This year was a powerful one. I went from being a perfectly normal and healthy 41 year old gal to undergoing a critical brain surgery.
This last September (07) I woke up with a numb leg and my intuition told me to go to the doctor. My general practitioner at Ronald Reagan UCLA Medical Center, Dr. Denise Freese, must have also listened to her own intuition as she wanted to make sure it wasn't a stroke and told me to go to the ER and get a brain MRI right away. The numbness turned out to be unrelated to what they found in my brain, but it turned out to be the miracle that pushed me and my doctor to discover an AVM that was about to burst. The AVM had slight bleeding and calcification already, but I never experienced a bad headache or migraine.
I was immediately put on anti brain seizure medication (Keppra, as I was allergic to Dilantin) and admitted into the hospital for more tests. I realized I had been having brain seizures for the last 6 months, but they were so odd that I had attributed them to stress or psychic powers. I would hallucinate while watching baseball and hear a movie dialogue that I had memorized from my past. This was so strange, but I never thought of going to the doctor for it. How could I have known that these episodes were the enlarged vessels pushing against the memory section of my brain?
The hope of surviving with my memory and speech in tact put my very good life in perspective. My friends and family immediately created a pillar of support and faith for me to lean on during this potentially terrifying procedure. One friend even set up a blog for me - andreastern.blogspot.com
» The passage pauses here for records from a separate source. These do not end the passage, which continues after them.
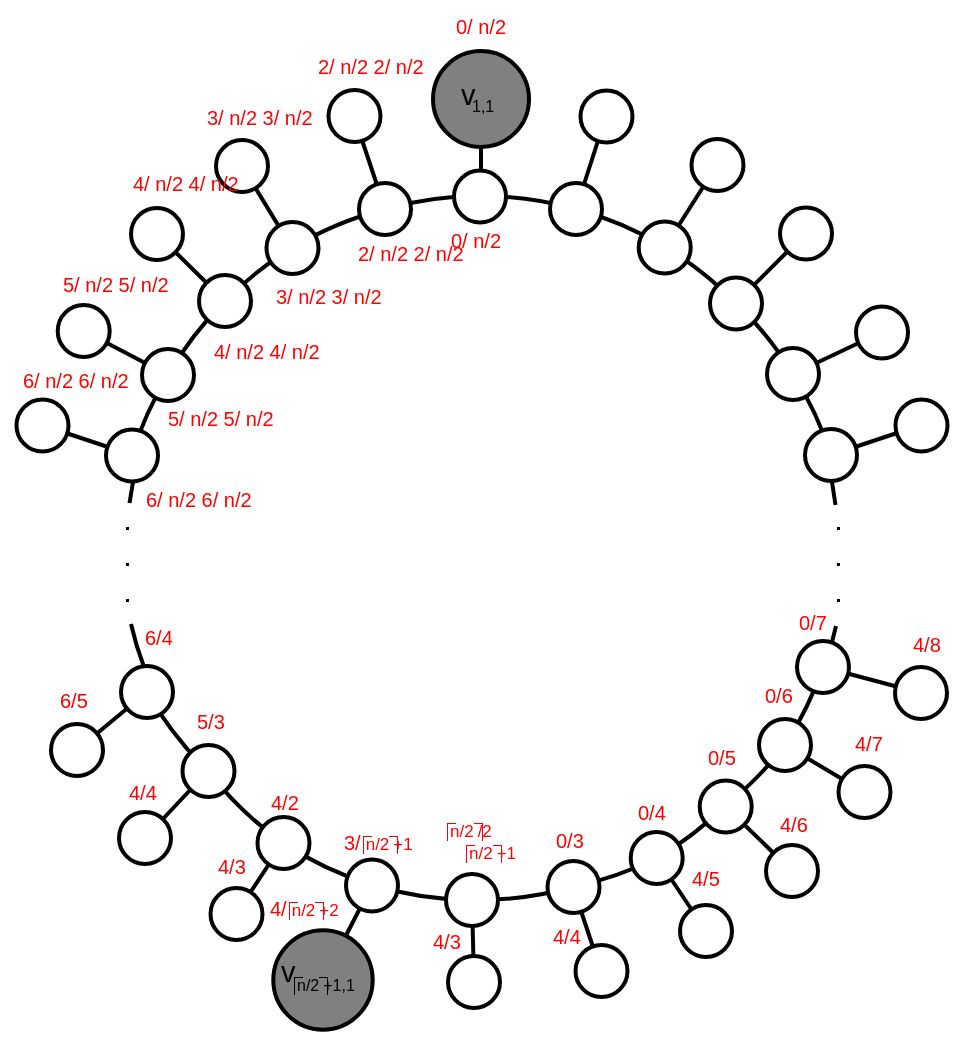
<!DOCTYPE html>
<html lang="en">
<head>
<meta charset="utf-8">
<title>Labelled sun graph</title>
<style>
:root { --paper: #fff; --ink: #000; --label: #f00; --root-fill: #808080; }
* { box-sizing: border-box; }
html, body { margin: 0; background: var(--paper); overflow: hidden; }
.graph {
  position: relative; width: 964px; height: 1044px; overflow: hidden;
  background: var(--paper);
  font: 20px/20px "Liberation Sans", Arial, sans-serif;
}
.drawing { position: absolute; left: 0; top: 0; }
.edges, .nodes, .roots { stroke: var(--ink); stroke-width: 4; }
.edges { fill: none; }
.nodes { fill: var(--paper); }
.roots { fill: var(--root-fill); }
.dots { fill: var(--ink); }
.label, .vertex, .index { position: absolute; left: var(--x); top: var(--y); white-space: nowrap; }
.label { color: var(--label); }
.small { font-size: 17px; }
.label .small { line-height: 17px; margin-left: 5px; }
.vertex { color: var(--ink); font-size: 29px; line-height: 30px; }
.index { color: var(--ink); font-size: 16px; }
.ceil { position: relative; display: inline-block; line-height: 17px; margin-right: 4px; }
.ceil::before, .ceil::after {
  content: ""; position: absolute; top: 0; width: 8px; height: 17px;
  border-top: 1.5px solid currentColor;
}
.ceil::before { left: -3px; border-left: 1.5px solid currentColor; }
.ceil::after { right: -9px; border-right: 1.5px solid currentColor; }
</style>
</head>
<body>
<main class="graph">
  <svg class="drawing" width="964" height="1044" viewBox="0 0 964 1044" aria-hidden="true">
    <g class="edges">
      <path class="upper-cycle" d="M129.500 503L133 482L132 455A355 355 0 0 1 168 375A355 355 0 0 1 225 301A355 355 0 0 1 292 248A355 355 0 0 1 385 209A355 355 0 0 1 480 196A355 355 0 0 1 576 209A355 355 0 0 1 665 247A355 355 0 0 1 736 303A355 355 0 0 1 793 374A355 355 0 0 1 831 455L832 482L835.500 505"/>
      <path class="lower-cycle" d="M131 624Q136 646 144 667L147 692A355 355 0 0 0 208 771A355 355 0 0 0 283 843A355 355 0 0 0 372 885A355 355 0 0 0 472 900A355 355 0 0 0 573 887A355 355 0 0 0 657 858A355 355 0 0 0 725 806A355 355 0 0 0 785 745A355 355 0 0 0 823 667L832 642L836 626"/>
      <path class="upper-pendants" d="M481 99V196M354 116L385 209M242 166L292 248M157 234L225 301M84 331L168 375M42 425L132 455M606 116L576 209M717 165L665 247M806 233L736 303M882 332L793 374M921 425L831 455"/>
      <path class="lower-pendants" d="M77 750L147 692M145 838L208 771M236 914L283 843M323 980L372 885M474 982L472 900M601 971L573 887M706 931L657 858M792 871L725 806M864 792L785 745M921 693L823 667"/>
    </g>
    <g class="nodes">
      <g class="cycle-nodes">
        <circle cx="132" cy="455.500" r="26"/><circle cx="168" cy="375" r="26"/>
        <circle cx="225" cy="301" r="26"/><circle cx="292.500" cy="248" r="26"/>
        <circle cx="385" cy="209" r="26"/><circle cx="480" cy="196.500" r="26"/>
        <circle cx="576" cy="209" r="26"/><circle cx="664.700" cy="247.500" r="26"/>
        <circle cx="736" cy="303.500" r="26"/><circle cx="793" cy="374" r="26"/>
        <circle cx="831" cy="455" r="26"/>
        <circle cx="147" cy="692" r="26"/><circle cx="208.500" cy="771" r="26"/>
        <circle cx="283.500" cy="843" r="26"/><circle cx="372" cy="885.500" r="26"/>
        <circle cx="472" cy="900" r="26"/><circle cx="573.500" cy="887" r="26"/>
        <circle cx="656.700" cy="858" r="26"/><circle cx="725.700" cy="806.500" r="26"/>
        <circle cx="785" cy="745" r="26"/><circle cx="823" cy="667" r="26"/>
      </g>
      <g class="pendant-nodes">
        <circle cx="42.500" cy="425.500" r="26"/><circle cx="83.700" cy="331" r="26"/>
        <circle cx="157" cy="234" r="26"/><circle cx="242" cy="166" r="26"/>
        <circle cx="354.500" cy="116" r="26"/><circle cx="606.500" cy="116.500" r="26"/>
        <circle cx="717.500" cy="165" r="26"/><circle cx="806" cy="233.500" r="26"/>
        <circle cx="882" cy="332.500" r="26"/><circle cx="921.500" cy="425.500" r="26"/>
        <circle cx="77" cy="750" r="26"/><circle cx="145" cy="838" r="26"/>
        <circle cx="236.500" cy="914" r="26"/><circle cx="474" cy="982" r="26"/>
        <circle cx="601.500" cy="971" r="26"/><circle cx="706" cy="931" r="26"/>
        <circle cx="792" cy="871" r="26"/><circle cx="864.500" cy="792" r="26"/>
        <circle cx="921" cy="693" r="26"/>
      </g>
    </g>
    <g class="roots">
      <circle cx="481" cy="99" r="48"/>
      <circle cx="323" cy="980" r="49.700"/>
    </g>
    <g class="dots">
      <rect x="126" y="527" width="3" height="3"/><rect x="126" y="563" width="3" height="3"/><rect x="126" y="599" width="3" height="3"/>
      <rect x="837" y="527" width="3" height="3"/><rect x="837" y="563" width="3" height="3"/><rect x="837" y="599" width="3" height="3"/>
    </g>
  </svg>

  <span class="vertex" style="--x:461px;--y:80px">v</span>
  <span class="index" style="--x:472px;--y:97px">1,1</span>
  <span class="vertex" style="--x:281px;--y:957px">v</span>
  <span class="index" style="--x:297px;--y:976px"><span class="ceil">n/2</span>+1,1</span>

  <span class="label" style="--x:456px;--y:17px">0/ n/2</span>
  <span class="label" style="--x:318px;--y:57px">2/ n/2 2/ n/2</span>
  <span class="label" style="--x:207px;--y:108px">3/ n/2 3/ n/2</span>
  <span class="label" style="--x:133px;--y:174px">4/ n/2 4/ n/2</span>
  <span class="label" style="--x:63px;--y:275px">5/ n/2 5/ n/2</span>
  <span class="label" style="--x:23px;--y:371px">6/ n/2 6/ n/2</span>

  <span class="label" style="--x:451px;--y:231px">0/ n/2</span>
  <span class="label" style="--x:358px;--y:244px">2/ n/2 2/ n/2</span>
  <span class="label" style="--x:276px;--y:287px">3/ n/2 3/ n/2</span>
  <span class="label" style="--x:214px;--y:342px">4/ n/2 4/ n/2</span>
  <span class="label" style="--x:168px;--y:409px">5/ n/2 5/ n/2</span>
  <span class="label" style="--x:146px;--y:490px">6/ n/2 6/ n/2</span>

  <span class="label" style="--x:145px;--y:628px">6/4</span>
  <span class="label" style="--x:60px;--y:691px">6/5</span>
  <span class="label" style="--x:197px;--y:712px">5/3</span>
  <span class="label" style="--x:129px;--y:783px">4/4</span>
  <span class="label" style="--x:271px;--y:793px">4/2</span>
  <span class="label" style="--x:218px;--y:857px">4/3</span>
  <span class="label" style="--x:344px;--y:833px">3/<span class="small"><span class="ceil">n/2</span>+1</span></span>
  <span class="label" style="--x:270px;--y:899px">4/<span class="small"><span class="ceil">n/2</span>+2</span></span>
  <span class="label small" style="--x:450px;--y:822px"><span class="ceil">n/2</span>/2</span>
  <span class="label small" style="--x:469px;--y:844px"><span class="ceil">n/2</span>+1</span>
  <span class="label" style="--x:433px;--y:932px">4/3</span>

  <span class="label" style="--x:556px;--y:831px">0/3</span>
  <span class="label" style="--x:553px;--y:927px">4/4</span>
  <span class="label" style="--x:638px;--y:803px">0/4</span>
  <span class="label" style="--x:692px;--y:869px">4/5</span>
  <span class="label" style="--x:708px;--y:748px">0/5</span>
  <span class="label" style="--x:780px;--y:815px">4/6</span>
  <span class="label" style="--x:765px;--y:686px">0/6</span>
  <span class="label" style="--x:855px;--y:734px">4/7</span>
  <span class="label" style="--x:799px;--y:613px">0/7</span>
  <span class="label" style="--x:913px;--y:635px">4/8</span>
</main>
</body>
</html>
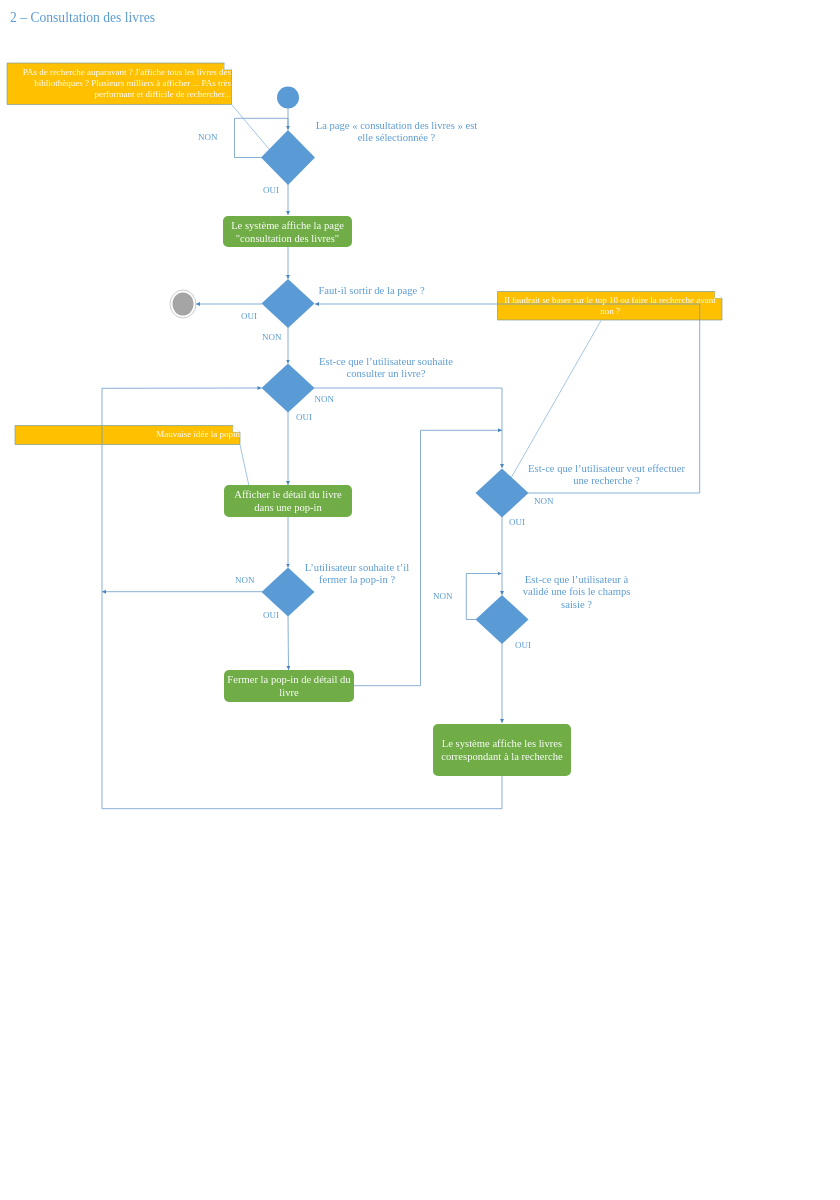
<!DOCTYPE html>
<html lang="fr">
<head>
<meta charset="utf-8">
<title>Consultation des livres</title>
<style>
:root {
  --blue: #5b9bd5;
  --line: #6a9ccb;
  --green: #70ad47;
  --amber: #ffc000;
  --grey: #a5a5a5;
  --paper: #ffffff;
}
* { box-sizing: border-box; margin: 0; }
html, body { width: 840px; height: 1200px; overflow: hidden; background: var(--paper); }
body { font-family: "Liberation Serif", "Times New Roman", serif; }
.diagram { position: relative; width: 840px; height: 1200px; overflow: hidden; color: var(--blue); }
.diagram > * { position: absolute; }
.flow { left: 0; top: 0; }
h1 { left: 10px; top: 9px; font-size: 13.6px; line-height: 17px; font-weight: 400; white-space: nowrap; }
.step {
  display: flex; align-items: center; justify-content: center;
  color: var(--paper); background: var(--green); border-radius: 5px;
  font-size: 10.6px; line-height: 13px; text-align: center; white-space: nowrap;
}
.question { font-size: 10.6px; line-height: 12.4px; text-align: center; white-space: nowrap; transform: translateX(-50%); }
.answer { font-size: 9px; line-height: 10px; white-space: nowrap; }
.note { color: var(--paper); font-size: 9px; line-height: 11px; white-space: nowrap; }
.note-right { text-align: right; }
.note-center { text-align: center; }
</style>
</head>
<body>
<main class="diagram">
  <svg class="flow" width="840" height="1200" viewBox="0 0 840 1200" aria-hidden="true">
    <defs>
      <marker id="arrow" markerUnits="userSpaceOnUse" markerWidth="5" markerHeight="5" refX="4" refY="2" orient="auto">
        <path d="M0 0L4 2L0 4z" fill="#4a86c0"/>
      </marker>
      <polygon id="decision" points="-26.5,0 0,-24.5 26.5,0 0,24.5" fill="var(--blue)"/>
    </defs>

    <g class="note-shapes" fill="var(--amber)" stroke="#7f9f9a" stroke-width=".7">
      <path d="M7 63H224.500V69.500H231.500V104.500H7z"/>
      <path d="M497.500 291.500H715V298H722V320H497.500z"/>
      <path d="M15 425.500H233V432H240V444.500H15z"/>
    </g>
    <g class="note-folds" fill="var(--paper)" stroke="#c9dcef" stroke-width=".5">
      <path d="M224.500 63V69.500H231.500z"/>
      <path d="M715 291.500V298H722z"/>
      <path d="M233 425.500V432H240z"/>
    </g>

    <g class="note-links" fill="none" stroke="#8db7e0" stroke-width=".8">
      <path d="M231.500 104.500L269 149"/>
      <path d="M601 320.500L511 478"/>
      <path d="M240 444.500L249 486"/>
    </g>

    <g class="connectors" fill="none" stroke="var(--line)" stroke-width=".8" marker-end="url(#arrow)">
      <path d="M288 108V129.500"/>
      <path d="M262 157.500H234.500V118.300H288V129.500"/>
      <path d="M288 184V215"/>
      <path d="M288 247V279"/>
      <path d="M262 304H196"/>
      <path d="M288 327V363.500"/>
      <path d="M288 412V485"/>
      <path d="M288 516V567.500"/>
      <path d="M288 615L288.500 670"/>
      <path d="M262 591.700H102"/>
      <path d="M314 388H502V468"/>
      <path d="M353 685.700H420.500V430.300H502"/>
      <path d="M528 493H699.700V304H315"/>
      <path d="M502 517V595"/>
      <path d="M476 619.500H466.300V573.500H501.500"/>
      <path d="M502 643V723"/>
      <path d="M502 776V808.700H102V388.300L261.500 388"/>
    </g>

    <g class="start-and-end">
      <circle cx="288" cy="97.500" r="11" fill="var(--blue)"/>
      <ellipse cx="183" cy="304" rx="13" ry="14" fill="var(--paper)" stroke="#b5b5b5" stroke-width=".7"/>
      <ellipse cx="183" cy="304" rx="10.500" ry="11.500" fill="var(--grey)"/>
    </g>

    <g class="decisions">
      <polygon points="261,157.500 288,130 315,157.500 288,185" fill="var(--blue)"/>
      <use href="#decision" x="288" y="303.500"/>
      <use href="#decision" x="288" y="388"/>
      <use href="#decision" x="288" y="592"/>
      <use href="#decision" x="502" y="493"/>
      <use href="#decision" x="502" y="619.500"/>
    </g>
  </svg>

  <h1>2 – Consultation des livres</h1>

  <p class="note note-right" style="right:609px; top:67px">PAs de recherche auparavant ? J'affiche tous les livres des<br>bibliothèques ? Plusieurs milliers à afficher ... PAs très<br>performant et difficile de rechercher...</p>
  <p class="note note-center" style="left:498px; top:295px; width:224px">Il faudrait se baser sur le top 10 ou faire la recherche avant<br>non ?</p>
  <p class="note note-right" style="right:600px; top:429px">Mauvaise idée la popin</p>

  <p class="step" style="left:223px; top:216px; width:129px; height:31px">Le système affiche la page<br>"consultation des livres"</p>
  <p class="step" style="left:224px; top:485px; width:128px; height:32px">Afficher le détail du livre<br>dans une pop-in</p>
  <p class="step" style="left:224px; top:670px; width:130px; height:32px">Fermer la pop-in de détail du<br>livre</p>
  <p class="step" style="left:433px; top:724px; width:138px; height:52px">Le système affiche les livres<br>correspondant à la recherche</p>

  <p class="question" style="left:396.500px; top:120px">La page « consultation des livres » est<br>elle sélectionnée ?</p>
  <p class="question" style="left:371.500px; top:285px">Faut-il sortir de la page ?</p>
  <p class="question" style="left:386px; top:356px">Est-ce que l’utilisateur souhaite<br>consulter un livre?</p>
  <p class="question" style="left:357px; top:562px">L’utilisateur souhaite t’il<br>fermer la pop-in ?</p>
  <p class="question" style="left:606.500px; top:463px">Est-ce que l’utilisateur veut effectuer<br>une recherche ?</p>
  <p class="question" style="left:576.500px; top:574px">Est-ce que l’utilisateur à<br>validé une fois le champs<br>saisie ?</p>

  <p class="answer" style="left:198px; top:132px">NON</p>
  <p class="answer" style="left:263px; top:185px">OUI</p>
  <p class="answer" style="left:241px; top:311px">OUI</p>
  <p class="answer" style="left:262px; top:332px">NON</p>
  <p class="answer" style="left:314.500px; top:394px">NON</p>
  <p class="answer" style="left:296px; top:412px">OUI</p>
  <p class="answer" style="left:235px; top:575px">NON</p>
  <p class="answer" style="left:263px; top:610px">OUI</p>
  <p class="answer" style="left:534px; top:496px">NON</p>
  <p class="answer" style="left:509px; top:517px">OUI</p>
  <p class="answer" style="left:433px; top:591px">NON</p>
  <p class="answer" style="left:515px; top:640px">OUI</p>
</main>
</body>
</html>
My parents are in NY and would only allow the very best health care in the world in my situation. I think they would have sold their home if they needed to, by going outside of my UCLA health insurance to ensure the best surgeon for me. Luckily, my health insurance aligned me to an AVM specialist who is among the very best brain surgeons in the world. Dr. Neil A. Martin is THE ONE that people travel to see from across the globe. He was recommended so highly and I was told by a few other doctors that there is no second opinion when working with him. Dr. Martin's name is actually on the scale that rates the severity of AVM's.
I felt like the most blessed person through this experience because of the capable hands I landed in - from Dr. Martin to Dr. William Buxton, my neurologist. I was able to relax and give up control because I trusted the people who were taking care of me.
In October, Dr. Martin removed the AVM I was born with and I was told it was gone forever. In retrospect, I do wonder what my other vascular malformation in my left leg called Klippel Trenaunay Syndrome had to do with the AVM. Some doctors say it's not related and Dr. Martin says it may be. There are so many aspects of this experience I will never forget. I do believe I'm a better person from all that I went through and how I went through it.
My hope is that the UCLA team that watched over me gets to expand and do the research to teach all others in this field what they know.
After a few months, I fully recovered and feel ready to help others in the same situation. "Brain surgery" no longer sounds like the most frightening words I have ever heard, but instead brings me feelings of gratitude because of how Dr. Martin and his team have given me a second chance to live my miraculous life.
AVM Survivors Website: I have found it helpful to connect with other AVM survivors through resources like: avmsurvivors.org.